— EXERCISE BRIEF —
Write how many lines in the records below include the string "violet". No other text should be given.

*** Opening DATASET ***

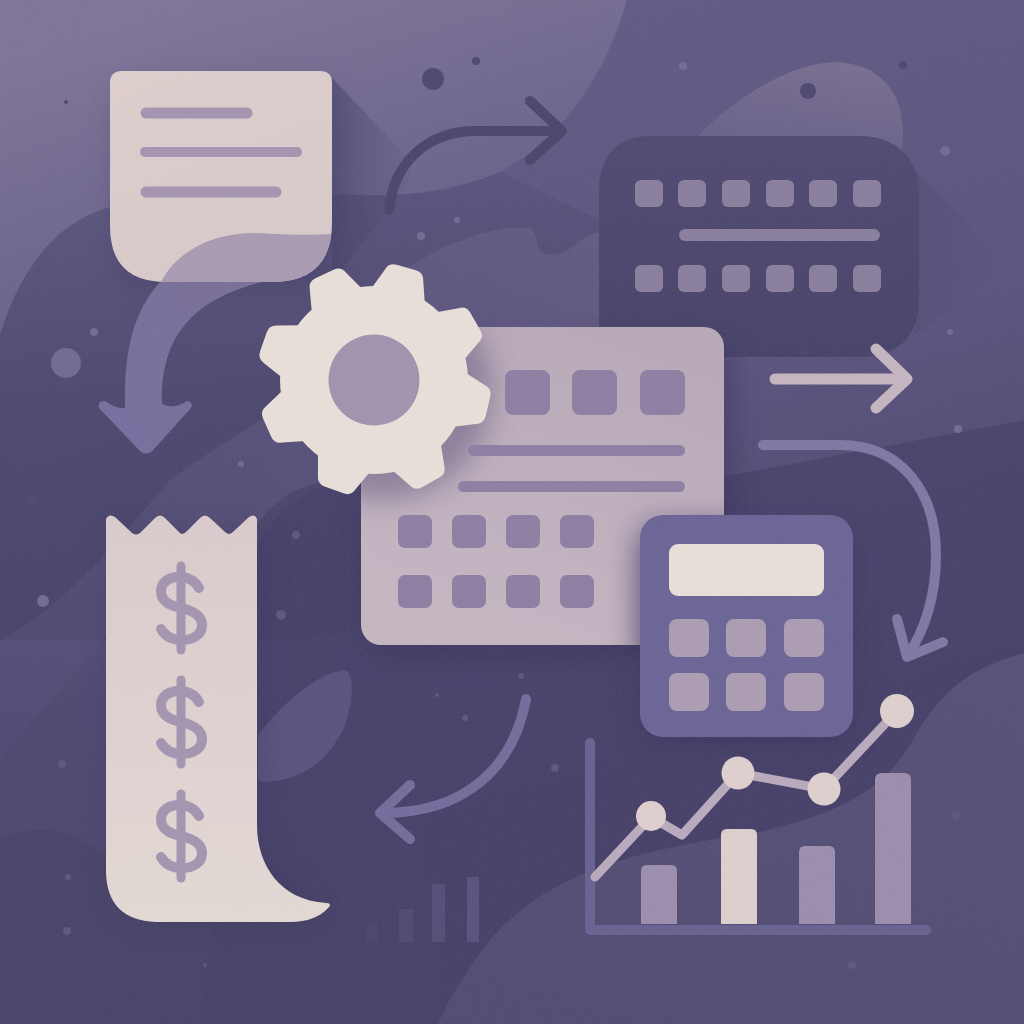
<!DOCTYPE html>
<html lang="en">
<head>
<meta charset="utf-8">
<title>Bookkeeping workflow illustration</title>
<style>
:root{
  --cream:#e9dfd9;
  --paper:#dccfce;
  --mauve:#b9abbd;
  --lilac:#9c8ead;
  --violet:#6c6697;
  --slate:#514b74;
  --ink:#494468;
  --navy:#47426a;
}
html,body{margin:0;width:1024px;height:1024px;overflow:hidden;background:var(--ink)}
svg{display:block}
.stroke{fill:none;stroke-linecap:round;stroke-linejoin:round}
.cream{fill:var(--cream)}
.lilac{fill:var(--lilac)}
.mauve{fill:var(--mauve)}
.violet{fill:var(--violet)}
</style>
</head>
<body>
<svg width="1024" height="1024" viewBox="0 0 1024 1024" role="img" aria-label="Documents, a gear, a calculator, a receipt and a growth chart linked by arrows">
<defs>
  <linearGradient id="sky" x1="0.2" y1="0" x2="0.5" y2="1">
    <stop offset="0" stop-color="#7f7598"/><stop offset="0.28" stop-color="#68608a"/>
    <stop offset="0.6" stop-color="#504a73"/><stop offset="1" stop-color="#4c4769"/>
  </linearGradient>
  <linearGradient id="topRight" x1="0" y1="0" x2="0.2" y2="1">
    <stop offset="0" stop-color="#655d87"/><stop offset="0.45" stop-color="#5c557f"/>
    <stop offset="0.8" stop-color="#4b466b"/><stop offset="1" stop-color="#48436a"/>
  </linearGradient>
  <linearGradient id="deep" x1="0" y1="0" x2="0" y2="1">
    <stop offset="0" stop-color="#5a537d"/><stop offset="0.5" stop-color="#4a456b"/><stop offset="1" stop-color="#474266"/>
  </linearGradient>
  <linearGradient id="ribbon" x1="1" y1="0" x2="0" y2="1">
    <stop offset="0" stop-color="#6a6289"/><stop offset="0.5" stop-color="#5d567f"/><stop offset="1" stop-color="#534c76"/>
  </linearGradient>
  <linearGradient id="corner" x1="0.8" y1="0" x2="0.3" y2="1">
    <stop offset="0" stop-color="#585178"/><stop offset="1" stop-color="#534d74"/>
  </linearGradient>
  <linearGradient id="leaf" x1="0.6" y1="0" x2="0.4" y2="1">
    <stop offset="0" stop-color="#796f91"/><stop offset="1" stop-color="#625b86"/>
  </linearGradient>
  <linearGradient id="paperFill" x1="0" y1="0" x2="0.4" y2="1">
    <stop offset="0" stop-color="#decfcd"/><stop offset="1" stop-color="#d8c9ca"/>
  </linearGradient>
  <linearGradient id="receiptFill" x1="0" y1="0" x2="0" y2="1">
    <stop offset="0" stop-color="#d9cbcc"/><stop offset="1" stop-color="#e3d9d4"/>
  </linearGradient>
  <linearGradient id="sheetFill" x1="0.7" y1="0" x2="0.3" y2="1">
    <stop offset="0" stop-color="#b8a9b8"/><stop offset="1" stop-color="#c5b7c2"/>
  </linearGradient>
  <linearGradient id="panelFill" x1="0" y1="0" x2="0" y2="1">
    <stop offset="0" stop-color="#524b73"/><stop offset="0.7" stop-color="#4c466d"/><stop offset="1" stop-color="#49446a"/>
  </linearGradient>
  <linearGradient id="downArrowFill" x1="1" y1="0" x2="0" y2="1">
    <stop offset="0" stop-color="#7a7098"/><stop offset="1" stop-color="#77709f"/>
  </linearGradient>
  <linearGradient id="castShadow" x1="0" y1="0" x2="1" y2="0.3">
    <stop offset="0" stop-color="#453f66" stop-opacity=".55"/><stop offset="1" stop-color="#453f66" stop-opacity="0"/>
  </linearGradient>
  <filter id="soft" x="-30%" y="-30%" width="160%" height="160%"><feGaussianBlur stdDeviation="14"/></filter>
  <filter id="grain" x="0" y="0" width="100%" height="100%">
    <feTurbulence type="fractalNoise" baseFrequency="0.8" numOctaves="2" seed="4"/>
    <feColorMatrix values="0 0 0 0 .5  0 0 0 0 .47  0 0 0 0 .55  .9 0 0 0 -.36"/>
  </filter>
  <clipPath id="noteClip"><path d="M122 71H320Q332 71 332 83V222Q332 282 272 282H166Q110 282 110 226V83Q110 71 122 71Z"/></clipPath>
  <clipPath id="sheetClip"><rect x="361" y="327" width="363" height="318" rx="20"/></clipPath>
  <path id="tooth" d="M-29 -84L-20 -109Q-18 -117 -10 -117H10Q18 -117 20 -109L29 -84Z"/>
  <rect id="panelKey" width="28" height="27" rx="6"/>
  <g id="panelKeyRow">
    <use href="#panelKey" x="635"/><use href="#panelKey" x="678"/><use href="#panelKey" x="722"/>
    <use href="#panelKey" x="766"/><use href="#panelKey" x="809"/><use href="#panelKey" x="853"/>
  </g>
  <rect id="sheetKey" width="34" height="33" rx="7"/>
  <g id="sheetKeyRow">
    <use href="#sheetKey" x="398"/><use href="#sheetKey" x="452"/><use href="#sheetKey" x="506"/><use href="#sheetKey" x="560"/>
  </g>
  <rect id="calcKey" width="40" height="38" rx="8"/>
  <g id="calcKeyRow">
    <use href="#calcKey" x="669"/><use href="#calcKey" x="726"/><use href="#calcKey" x="784"/>
  </g>
  <g id="dollar" class="stroke" stroke="#a495b1" stroke-width="9">
    <path d="M0 -42V42"/>
    <path stroke-width="10" d="M18 -20C13 -29 5 -31 -2 -31C-13 -31 -20 -25 -20 -17C-20 -7 -12 -3 0 0C13 3 21 8 21 17C21 27 12 32 1 32C-9 32 -16 28 -20 21"/>
  </g>
</defs>

<g id="background">
  <rect width="1024" height="1024" fill="url(#sky)"/>
  <path d="M627 0H1024V1024H440C420 700 300 330 340 193C380 198 440 196 500 172C570 135 608 65 627 0Z" fill="url(#topRight)"/>
  <path d="M0 335C20 270 55 222 110 207L332 194C400 198 450 194 500 172L600 220V600L300 640L0 640Z" fill="url(#deep)" opacity=".8"/>
  <path d="M0 640C60 610 110 550 170 480C250 420 290 420 370 300C430 240 500 225 530 228C542 235 530 255 552 255C575 252 575 238 600 232V480H370C320 475 270 490 250 540C190 600 120 600 60 690L0 760Z" fill="url(#ribbon)" opacity=".65"/>
  <path d="M258 545C290 490 330 480 370 480L600 500L1024 420V690C960 720 930 790 860 815C720 850 600 850 500 950Q460 990 440 1024H200Z" fill="var(--navy)" opacity=".72"/>
  <path d="M0 840C40 820 80 830 120 870L330 915L470 975L440 1024H0Z" fill="var(--ink)" opacity=".6"/>
  <path d="M1024 653C960 670 935 700 910 745C880 795 830 815 760 832C640 850 550 870 490 940Q452 990 438 1024H1024Z" fill="url(#corner)"/>
  <path d="M698 136C735 98 790 62 838 62C885 65 912 100 900 160L850 200H720Z" fill="url(#leaf)"/>
  <path d="M258 735C285 700 320 672 345 670C356 676 352 705 344 728C325 765 300 780 264 782Q258 782 258 775Z" fill="#5a5480"/>
  <path d="M332 78L420 170L332 282Z" fill="url(#castShadow)"/>
  <path d="M915 170L1010 265L915 335Z" fill="url(#castShadow)" opacity=".5"/>
</g>

<g id="specks">
  <g fill="#504a73">
    <circle cx="433" cy="79" r="11"/><circle cx="476" cy="61" r="4"/><circle cx="808" cy="91" r="8"/>
    <circle cx="903" cy="65" r="4"/><circle cx="32" cy="499" r="5"/><circle cx="66" cy="102" r="2"/>
  </g>
  <g fill="#746b94">
    <circle cx="66" cy="363" r="15"/><circle cx="53" cy="177" r="4"/><circle cx="683" cy="66" r="4"/>
    <circle cx="945" cy="151" r="5"/><circle cx="421" cy="236" r="4"/><circle cx="457" cy="220" r="3"/>
    <circle cx="94" cy="332" r="4"/><circle cx="43" cy="601" r="6"/><circle cx="958" cy="429" r="4"/>
    <circle cx="950" cy="332" r="3"/><circle cx="241" cy="464" r="3"/>
  </g>
  <g fill="#5e5882">
    <circle cx="296" cy="535" r="4"/><circle cx="281" cy="615" r="5"/><circle cx="555" cy="768" r="4"/>
    <circle cx="465" cy="718" r="3"/><circle cx="521" cy="676" r="3"/><circle cx="62" cy="764" r="4"/>
    <circle cx="68" cy="877" r="3"/><circle cx="956" cy="816" r="4"/><circle cx="67" cy="931" r="4"/>
    <circle cx="852" cy="965" r="4"/><circle cx="437" cy="695" r="2"/><circle cx="205" cy="965" r="2"/>
  </g>
</g>

<g id="note">
  <rect x="116" y="84" width="222" height="206" rx="30" fill="#3f3a60" opacity=".4" filter="url(#soft)"/>
  <path d="M122 71H320Q332 71 332 83V222Q332 282 272 282H166Q110 282 110 226V83Q110 71 122 71Z" fill="url(#paperFill)"/>
  <path d="M160 284C176 250 215 232 258 233Q300 236 332 234V284Z" fill="#a99cb2" clip-path="url(#noteClip)"/>
  <g class="stroke" stroke="#a495b1" stroke-width="11">
    <path d="M146 113H247M146 192H276"/><path stroke-width="10" d="M145 152H297"/>
  </g>
</g>

<path id="arrow-down" d="M160 282H262C200 298 160 330 162 404Q174 410 187 401Q194 402 191 408L154 449Q146 458 138 449L99 408Q97 401 105 401Q116 409 125 408C124 360 130 315 160 282Z" fill="url(#downArrowFill)"/>

<g id="arrow-note-to-panel" class="stroke" stroke="#4d476c" stroke-width="10">
  <path d="M389 210C394 160 430 131 476 131H560"/><path d="M530 101L562 131L530 160"/>
</g>

<g id="panel">
  <path d="M650 136H860C895 136 919 158 919 192V300C919 335 898 357 862 357H599V190C599 156 618 136 650 136Z" fill="url(#panelFill)"/>
  <g fill="#8a7f9d">
    <use href="#panelKeyRow" y="180"/><use href="#panelKeyRow" y="265"/>
    <rect x="679" y="229" width="201" height="12" rx="6"/>
  </g>
</g>

<g id="sheet">
  <rect x="366" y="345" width="366" height="312" rx="20" fill="#37325a" opacity=".55" filter="url(#soft)"/>
  <rect x="361" y="327" width="363" height="318" rx="20" fill="url(#sheetFill)"/>
  <g clip-path="url(#sheetClip)">
    <circle cx="384" cy="392" r="108" fill="#5d527c" opacity=".5" filter="url(#soft)"/>
    <rect x="636" y="520" width="210" height="220" rx="24" fill="#5d527c" opacity=".5" filter="url(#soft)"/>
  </g>
  <g fill="#8d80a3">
    <rect x="505" y="370" width="45" height="45" rx="8"/><rect x="572" y="370" width="45" height="45" rx="8"/><rect x="640" y="370" width="45" height="45" rx="8"/>
    <rect x="468" y="445" width="217" height="11" rx="5.5"/><rect x="458" y="481" width="227" height="11" rx="5.5"/>
    <use href="#sheetKeyRow" y="515"/><use href="#sheetKeyRow" y="575"/>
  </g>
</g>

<g id="gear" transform="translate(374 380)">
  <g class="cream">
    <circle r="94"/>
    <use href="#tooth" transform="rotate(16)"/><use href="#tooth" transform="rotate(60)"/>
    <use href="#tooth" transform="rotate(103)"/><use href="#tooth" transform="rotate(151)"/>
    <use href="#tooth" transform="rotate(200)"/><use href="#tooth" transform="rotate(246)"/>
    <use href="#tooth" transform="rotate(289)"/><use href="#tooth" transform="rotate(335)"/>
  </g>
  <circle r="45.5" fill="#a294ae"/>
</g>

<g id="arrow-right" class="stroke" stroke="#c4b5c0" stroke-width="11">
  <path d="M775 379H905"/><path d="M876 349L907 379L876 408"/>
</g>

<g id="arrow-to-chart" class="stroke" stroke="#8178a4" stroke-width="10">
  <path d="M763 445H840C900 445 936 490 936 555C936 595 925 630 908 655"/><path d="M897 619L907 657L943 642"/>
</g>

<g id="calculator">
  <rect x="640" y="532" width="212" height="214" rx="24" fill="#37325a" opacity=".5" filter="url(#soft)"/>
  <rect x="640" y="515" width="213" height="222" rx="23" class="violet"/>
  <rect x="669" y="544" width="155" height="52" rx="9" class="cream"/>
  <g fill="#ac9db3"><use href="#calcKeyRow" y="619"/><use href="#calcKeyRow" y="673"/></g>
</g>

<g id="receipt">
  <path d="M112 530H262V850L320 915L160 925Q112 920 112 875Z" fill="#37325a" opacity=".35" filter="url(#soft)"/>
  <path d="M106 519Q109 513 115 517L131 532Q136 537 141 532L155 518Q160 513 165 518L178 531Q182 537 187 531L200 518Q205 513 210 518L224 531Q229 537 234 531L249 517Q255 513 257 519V825C257 865 280 900 326 903Q332 903 329 907Q316 922 290 922H156Q106 920 106 870Z" fill="url(#receiptFill)"/>
  <use href="#dollar" x="181" y="608"/><use href="#dollar" x="181" y="722"/><use href="#dollar" x="181" y="836"/>
</g>

<g id="arrow-to-receipt" class="stroke" stroke="#756d9b" stroke-width="10">
  <path d="M526 699C514 765 468 813 382 813"/><path d="M410 785L380 813L410 839"/>
</g>

<g id="faint-bars" fill="#5a547e">
  <rect x="366" y="924" width="12" height="18" opacity=".25"/><rect x="399" y="909" width="14" height="33" opacity=".5"/>
  <rect x="432" y="884" width="13" height="58" opacity=".75"/><rect x="467" y="877" width="12" height="65"/>
</g>

<g id="chart">
  <path class="stroke" stroke="#696391" stroke-width="10" d="M590 743V930H926"/>
  <path class="lilac" d="M641 924V871Q641 865 647 865H671Q677 865 677 871V924Z"/>
  <path fill="var(--paper)" d="M721 924V835Q721 829 727 829H751Q757 829 757 835V924Z"/>
  <path class="lilac" d="M799 924V852Q799 846 805 846H829Q835 846 835 852V924Z"/>
  <path class="lilac" d="M875 924V780Q875 773 882 773H904Q911 773 911 780V924Z"/>
  <path class="stroke" stroke="#b9aabd" stroke-width="9" stroke-linecap="butt" d="M595 877L651 817L682 835L738 773L824 789L897 711"/>
  <g fill="#decfce">
    <circle cx="651" cy="816" r="15"/><circle cx="738" cy="773" r="16.5"/><circle cx="824" cy="789" r="16.5"/><circle cx="897" cy="711" r="17"/>
  </g>
</g>

<rect id="paper-grain" width="1024" height="1024" filter="url(#grain)" opacity=".16"/>
</svg>
</body>
</html>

*** Closing DATASET ***

— COMPLETED EXERCISE —
3